When I published “Plink” on Amazon, I had to pick categories to describe it. Amazon decides whether a story is a “short read,” so I didn’t have to worry about that. But what other category would “Plink” fit in? Even though the story’s told from the Point of View (POV) of a blue, blue shirt, fantasy doesn’t really fit. No swords, no sorcerers, no dragons. No fairies, so it’s not a fairy tale. Like “Plink,” surreal fiction takes place in the “real” and “sane” world. (The latter is a debatable description for our world) but the story is shocking, psychedelic, twisted, even macabre. That’s not my story at all.

I finally settled on Magic Realism. Fans of the genre may argue that “Plink” isn’t Magic Realism, either, but it’s the closest fit. Magic Realism according to Wikipedia “paints a realistic view of the modern world while also adding magical elements.”

I love this sort of weird little story. I’ve read quite a few. They’re fun to read and fun to write. I hope you’ll enjoy “Plink.”

99 cents.

“Sculptor’s Block,” A Short Story


         The block of red granite loomed in his mind the way it loomed in his studio. It even showed up in his dreams. He admired the thing, which glittered subtly with inclusions of quartz and mica. It frightened him a little, too. No doubt he should have chosen a smaller chunk of stone for his first project in granite. It was an unforgiving material, dulling chisels, and even diamond-bladed saws. However, once he’d seen it, he was consumed with the lust to possess, with dreams of grandeur. He’d carve it into his magnum opus.

For days after the delivery, he’d spent hours with the stone, studying it, patting its rough surface. How would he transform it? The stone demanded a worthy subject. He thought of the sculptors who’d come before him: Praxiteles, Michelangelo, Rodin. And he started to sweat. He knew that he could never be the genius those men had been. He comforted himself with the thought that he didn’t have to be a genius; he didn’t even want to be a genius. He’d be content to be a damned good sculptor of his own time. Make a name for himself that his son could be proud of.
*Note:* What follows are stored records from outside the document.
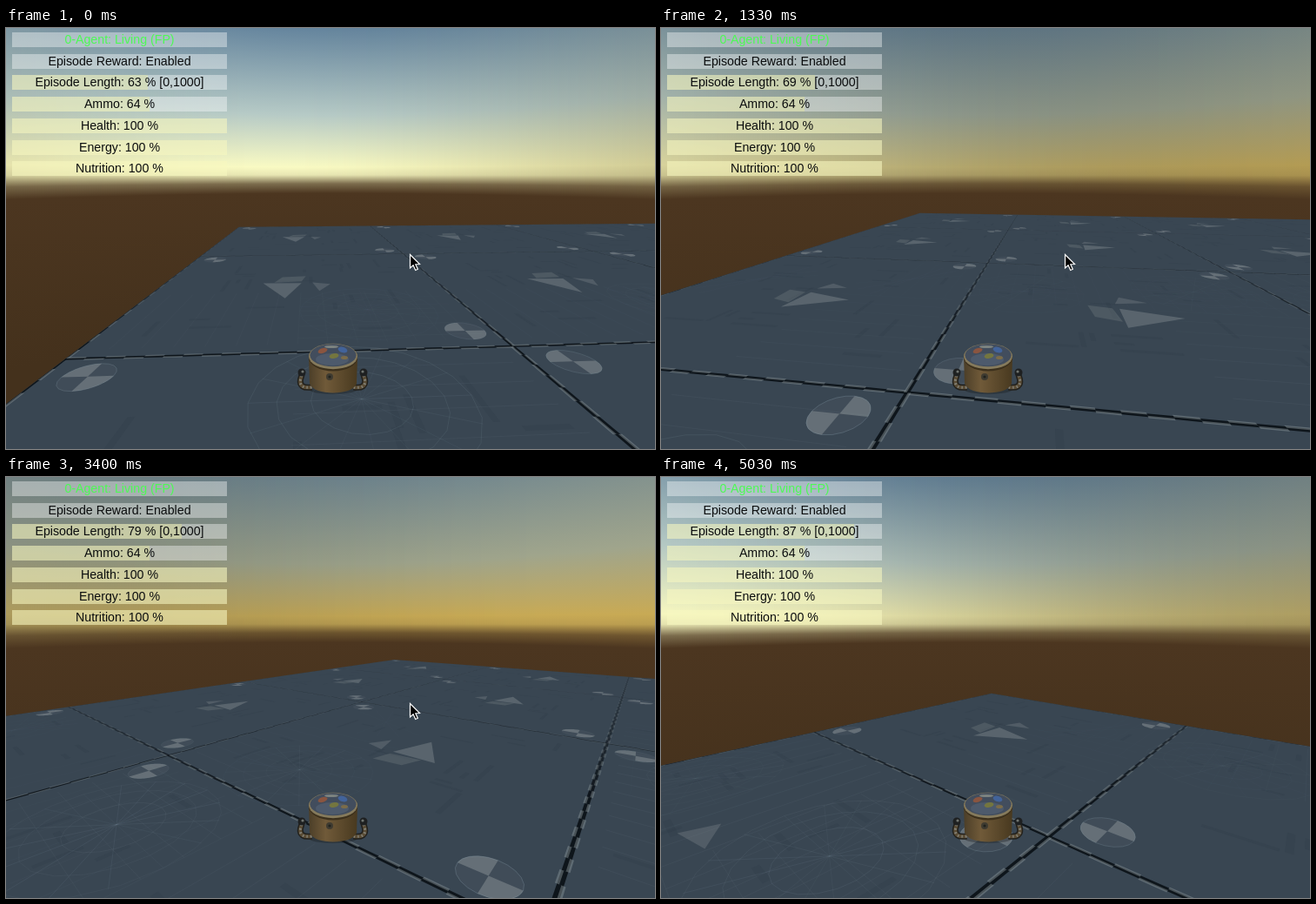
Recreate the animation shown at these times as an HTML page with a canvas. Size 746 px wide and 484 px high, loop 5130 ms.

```html
<!DOCTYPE html>
<html lang="en">
<head>
<meta charset="utf-8">
<title>Agent arena</title>
<style>
html, body { margin: 0; width: 100%; height: 100%; overflow: hidden; background: #394652; }
#stage { position: relative; width: 746px; height: 484px; overflow: hidden; }
canvas { display: block; }
.bar {
  position: absolute; left: 7px; width: 247px; height: 17px;
  background: rgba(255, 255, 255, .38);
  font: 14.2px/17px "Liberation Sans", Arial, sans-serif;
  text-align: center; color: #0b0d0e; white-space: pre;
}
.bar i { position: absolute; left: 0; top: 0; height: 100%; background: rgba(238, 240, 140, .32); }
.bar span { position: relative; }
.bar.title { color: #4dfa55; }
</style>
</head>
<body>
<div id="stage"><canvas id="view" width="746" height="484"></canvas></div>
<script>
const W = 746, H = 484, LOOP = 5130, STEP = 147, LAST = 34;
const CX = 373, HORIZON = 168, FOCAL = 425.5, DROP = 170.2, TILT = 0.069;
const ARENA = 4, FOLLOW = 0.612, SUN = -5, NEAR = 0.2, TURN = 2 * Math.PI;

const stage = document.getElementById('stage');
const ctx = document.getElementById('view').getContext('2d');

// Key poses: step, robot x, robot z, heading in degrees
const PATH = [
  [0, .566, 1.846, 3.4], [4, .505, 2.047, 31], [9, 1.025, 2.859, 81.2],
  [17, 2.064, 3.189, 182.4], [23, 2.342, 3.015, 139.5],
  [29, 2.594, 2.954, 65.7], [34, 2.912, 3.08, 48.4]
];

// Sky layers: height, colour towards the sun, colour away from it, dimming at right angles
const SKY = [
  { y: 0, lit: [100, 132, 157], away: [112, 134, 143], dim: .13 },
  { y: 100, lit: [182, 202, 198], away: [160, 165, 140], dim: .18 },
  { y: 160, lit: [249, 250, 195], away: [200, 170, 85], dim: .2 }
];
const SOIL = [76, 54, 32], DEEP_SOIL = [68, 49, 28];

const mix = (a, b, s) => a.map((v, i) => v + (b[i] - v) * s);
const rgb = c => `rgb(${c.map(Math.round)})`;
const radians = deg => deg * Math.PI / 180;

function seeded(s) {
  return () => (s = (s * 16807) % 2147483647) / 2147483647;
}
const rnd = seeded(41);
const SCUFFS = Array.from({ length: 26 }, () => {
  const flat = rnd() < .5, len = .04 + rnd() * .1;
  return { x: .08 + rnd() * .8, z: .08 + rnd() * .8, w: flat ? len : .012, d: flat ? .012 : len };
});

// Smooth curve through the key poses, level where a value turns back
const slope = (i, c) => (PATH[i + 1][c] - PATH[i][c]) / (PATH[i + 1][0] - PATH[i][0]);

function tangent(i, c) {
  const a = slope(Math.max(i - 1, 0), c), b = slope(Math.min(i, PATH.length - 2), c);
  return a * b <= 0 ? 0 : (a + b) / 2;
}

function along(step, c) {
  let i = 0;
  while (i < PATH.length - 2 && step >= PATH[i + 1][0]) i++;
  const p = PATH[i], q = PATH[i + 1], d = q[0] - p[0];
  const s = (step - p[0]) / d, s2 = s * s, s3 = s2 * s;
  return (2 * s3 - 3 * s2 + 1) * p[c] + (s3 - 2 * s2 + s) * d * tangent(i, c) +
    (3 * s2 - 2 * s3) * q[c] + (s3 - s2) * d * tangent(i + 1, c);
}

let cam;
function setCamera(step) {
  const deg = along(step, 3), sin = Math.sin(radians(deg)), cos = Math.cos(radians(deg));
  cam = { deg, sin, cos, x: along(step, 1) - FOLLOW * sin, z: along(step, 2) - FOLLOW * cos };
}

function toCam([x, z]) {
  const dx = x - cam.x, dz = z - cam.z;
  return [dx * cam.cos - dz * cam.sin, dx * cam.sin + dz * cam.cos];
}

function toScreen([x, z]) {
  const d = z + TILT;
  return [CX + FOCAL * x / d, HORIZON + DROP / d];
}

function clipNear(pts) {
  const out = [];
  pts.forEach((p, i) => {
    const q = pts[(i + 1) % pts.length];
    if (p[1] >= NEAR) out.push(p);
    if ((p[1] < NEAR) !== (q[1] < NEAR)) {
      const s = (NEAR - p[1]) / (q[1] - p[1]);
      out.push([p[0] + (q[0] - p[0]) * s, NEAR]);
    }
  });
  return out;
}

function trace(pts) {
  ctx.beginPath();
  pts.forEach((p, i) => i ? ctx.lineTo(p[0], p[1]) : ctx.moveTo(p[0], p[1]));
}

function ground(pts, fill) {
  const c = clipNear(pts.map(toCam));
  if (c.length < 3) return;
  trace(c.map(toScreen));
  ctx.fillStyle = fill;
  ctx.fill();
}

function slab(x, z, w, d, fill) {
  ground([[x, z], [x + w, z], [x + w, z + d], [x, z + d]], fill);
}

// Thin floor line that fades with distance
function scratch(pts, strength) {
  const c = pts.map(toCam);
  if (c.some(p => p[1] < NEAR)) return;
  const fade = strength * Math.min(1, Math.pow(.62 / c[0][1], 2.5));
  if (fade < .015) return;
  trace(c.map(toScreen));
  ctx.strokeStyle = `rgba(140,160,172,${fade})`;
  ctx.stroke();
}

function arc(x, z, r, from = 0, to = TURN) {
  return Array.from({ length: 21 }, (_, i) => {
    const a = from + (to - from) * i / 20;
    return [x + r * Math.cos(a), z + r * Math.sin(a)];
  });
}

function drawSky() {
  const width = 2;
  for (let x = 0; x < W; x += width) {
    const dx = (x + width / 2 - CX) / FOCAL, k = Math.hypot(1, dx);
    const angle = radians(cam.deg - SUN) + Math.atan(dx);
    const sun = Math.pow((1 + Math.cos(angle)) / 2, 1.4), side = Math.sin(angle) ** 2;
    const g = ctx.createLinearGradient(0, HORIZON - HORIZON * k, 0, HORIZON + (H - HORIZON) * k);
    const stop = (y, c) => g.addColorStop(y / H, rgb(c));
    let c;
    for (const { y, lit, away, dim } of SKY) {
      c = mix(away, lit, sun).map(v => v * (1 - dim * side));
      stop(y, c);
    }
    stop(169, mix(SOIL, c, .9));
    stop(179, mix(SOIL, c, .28));
    stop(190, SOIL);
    stop(340, DEEP_SOIL);
    ctx.fillStyle = g;
    ctx.fillRect(x, 0, width, H);
  }
}

function drawMark(x, z) {
  const r = .05, q = TURN / 4;
  ground(arc(x, z, r), 'rgba(160,175,182,.06)');
  for (const a of [q, 3 * q]) ground([[x, z], ...arc(x, z, r, a, a + q)], 'rgba(185,192,188,.3)');
  scratch(arc(x, z, r), .3);
}

function drawWheel(x, z) {
  for (const r of [.09, .15, .2]) scratch(arc(x, z, r), .12);
  for (let i = 0; i < 8; i++) {
    const [a, b] = [0, Math.PI].map(h => arc(x, z, .2, h + i * Math.PI / 8)[0]);
    scratch([a, b], .1);
  }
}

function drawShards(x, z) {
  const shard = (alpha, ...pts) =>
    ground(pts.map(p => [x + p[0], z + p[1]]), `rgba(175,182,180,${alpha})`);
  shard(.17, [.515, .62], [.425, .61], [.4, .54], [.5, .55]);
  shard(.27, [.36, .535], [.5, .53], [.45, .365]);
  shard(.2, [.54, .535], [.605, .512], [.563, .435]);
}

function drawTile(x, z) {
  for (const s of SCUFFS) slab(x + s.x, z + s.z, s.w, s.d, 'rgba(38,50,62,.16)');
  for (let o = 1 / 14; o < .95; o += 1 / 14) {
    scratch([[x + o, z + .04], [x + o, z + .42]], .07);
    scratch([[x + .5, z + o], [x + .96, z + o]], .07);
  }
  drawWheel(x + .62, z + .82);
  drawWheel(x + .7, z + .25);
  drawShards(x, z);
  drawMark(x + .09, z + .925);
  drawMark(x + .925, z + .09);
}

// Dark joint with light dashes on alternating sides
function drawSeams() {
  const w = .009, len = 1 / 24;
  for (let k = 0; k <= ARENA; k++) {
    for (const across of [false, true]) {
      const piece = (side, start, wide, fill) =>
        across ? slab(start, k + side, len, wide, fill) : slab(k + side, start, wide, len, fill);
      for (let i = 0; i < ARENA / len; i++) {
        const at = i * len, z = toCam(across ? [at, k] : [k, at])[1];
        if (z < 0) continue;
        const fade = Math.min(1, Math.pow(.8 / z, 1.2));
        piece(-w / 2, at, w, `rgba(8,13,18,${.85 * fade})`);
        piece(i % 2 ? -w * .8 : w * .15, at, w * .65, `rgba(140,152,155,${.45 * fade})`);
      }
    }
  }
}

function drawFloor() {
  const corners = [[0, 0], [ARENA, 0], [ARENA, ARENA], [0, ARENA]];
  ground(corners, '#394652');
  ctx.save();
  trace(clipNear(corners.map(toCam)).map(toScreen));
  ctx.clip();
  ctx.lineWidth = 1;
  for (let x = 0; x < ARENA; x++) for (let z = 0; z < ARENA; z++) drawTile(x, z);
  drawSeams();
  ctx.restore();
}

function oval(x, y, rx, ry, fill, turn = 0) {
  ctx.beginPath();
  ctx.ellipse(x, y, rx, ry, turn, 0, TURN);
  ctx.fillStyle = fill;
  ctx.fill();
}

function drawArm(side) {
  ctx.save();
  ctx.translate(375.5, 0);
  ctx.scale(side, 1);
  const hook = (width, color, dash = []) => {
    ctx.beginPath();
    ctx.moveTo(24, 413);
    ctx.quadraticCurveTo(39, 415, 37, 404);
    ctx.lineTo(35, 397);
    ctx.lineWidth = width;
    ctx.strokeStyle = color;
    ctx.setLineDash(dash);
    ctx.stroke();
  };
  hook(7, '#22211d');
  hook(4, '#5a4c35');
  hook(3, '#85847b', [1.5, 3]);
  oval(35.5, 396, 4.5, 4.5, '#1e2021');
  oval(34.5, 395, 1.6, 1.6, '#6f736f');
  ctx.restore();
}

function drawRobot() {
  oval(376, 416, 27, 5, 'rgba(20,24,26,.35)');
  drawArm(-1);
  drawArm(1);
  const body = ctx.createLinearGradient(348, 0, 404, 0);
  body.addColorStop(0, '#4b3e28');
  body.addColorStop(.35, '#705a39');
  body.addColorStop(1, '#48391f');
  ctx.beginPath();
  ctx.moveTo(348, 378);
  ctx.lineTo(349, 409);
  ctx.bezierCurveTo(354, 423, 398, 423, 403, 409);
  ctx.lineTo(404, 378);
  ctx.fillStyle = body;
  ctx.fill();
  oval(372, 401, 4, 4, '#3f3b30');
  oval(372, 401, 1.6, 1.6, '#20221f');
  oval(376, 379, 28, 15.5, '#3c301c');
  oval(376, 377.5, 28, 14.7, '#857a5c');
  oval(376, 376.3, 26.5, 13, '#424d5d');
  oval(375, 381, 19, 7, '#4d5a6c');
  oval(364, 371, 5.5, 2.8, '#8a5540', -.3);
  oval(387, 370, 5.5, 3.2, '#42639a', .3);
  oval(377, 377, 5.5, 2.8, '#74763f', -.2);
  oval(389, 379, 4, 2, '#7b6c49');
  oval(374, 366.5, 8, 1.6, '#7c8380');
}

// The pointer rests, then leaves towards the lower right
function drawCursor(step) {
  const s = Math.max(0, (step - 27) / 2);
  if (s > 1.7) return;
  ctx.save();
  ctx.translate(464.5 + 142 * s, 260.5 + 141 * s);
  trace([[0, 0], [0, 15.5], [3.6, 12.2], [6.2, 18], [8.8, 16.8], [6.3, 11.2], [11, 11]]);
  ctx.closePath();
  ctx.fillStyle = '#000';
  ctx.fill();
  ctx.lineWidth = 1.2;
  ctx.strokeStyle = '#fff';
  ctx.stroke();
  ctx.restore();
}

const bars = ['0-Agent: Living (FP)', 'Episode Reward: Enabled', 'Episode Length: 63 % [0,1000]',
  'Ammo: 64 %', 'Health: 100 %', 'Energy: 100 %', 'Nutrition: 100 %'].map((text, i) => {
  const bar = document.createElement('div');
  const level = document.createElement('i'), label = document.createElement('span');
  bar.className = i ? 'bar' : 'bar title';
  bar.style.top = Math.round(5 + i * 24.7) + 'px';
  level.style.width = (/(\d+) %/.exec(text) || [0, 0])[1] + '%';
  label.textContent = text;
  bar.append(level, label);
  stage.append(bar);
  return { level, label };
});

function showLength(step) {
  const pct = Math.floor(63.2 + step * .72);
  bars[2].label.textContent = `Episode Length: ${pct} % [0,1000]`;
  bars[2].level.style.width = pct + '%';
}

function render(step) {
  setCamera(step);
  drawSky();
  drawFloor();
  drawRobot();
  drawCursor(step);
  showLength(step);
}

const start = performance.now();
let shown = -1;
function tick() {
  const t = (performance.now() - start) % LOOP;
  const step = Math.min(LAST, Math.floor(t / STEP));
  if (step !== shown) render(shown = step);
  requestAnimationFrame(tick);
}
tick();
</script>
</body>
</html>
```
Michelangelo had seen an angel inside a block of marble and carved until he set it free. Much as the sculptor looked, he couldn’t see anything trapped in his block of granite. Zeus wasn’t there. Neither was Thor. Not even Sitting Bull.

Then on a divorced-dad Saturday, with his son at the zoo, they’d stood at the rail of the bear enclosure and both stared open-mouthed at a Kodiak. He’d found his subject. Carving it like that, sitting on its haunches, immense paws dangling on a vast furry belly, he could make it almost life-sized.

Back at the studio he sawed, hammered, ground. Splinters of granite flew like drops of sweat. He forgot to eat. He forgot to sleep. Only the stone mattered.

It wasn’t like working with marble, alabaster or soapstone. Somehow he couldn’t get the details right. The ears didn’t look right. The snout was all wrong. Worst of all was the fur. How could you make such a hard stone look like soft fur?

He sawed. He hammered. He ground. More dust and granite splinters flew. When at last he stepped back, he realized that the block of stone was no longer large enough to make a life-size adult bear. Well, all right, maybe he’d sculpt a half-grown cub. Cubs were cute. People liked cubs. A cub would probably sell better than an adult bear.

There was always something to change, something to improve. As the stone shrank, his ambition shrank with it. He chipped away. A wolf was a noble animal. He’d carve a wolf. No. A fox. No. A rabbit with droopy ears.

In the end, all his labors brought forth was a mouse. By no means perfect. Of course not. But, Japanese netsuke artists notwithstanding, he’d be damned if he’d carve a bug.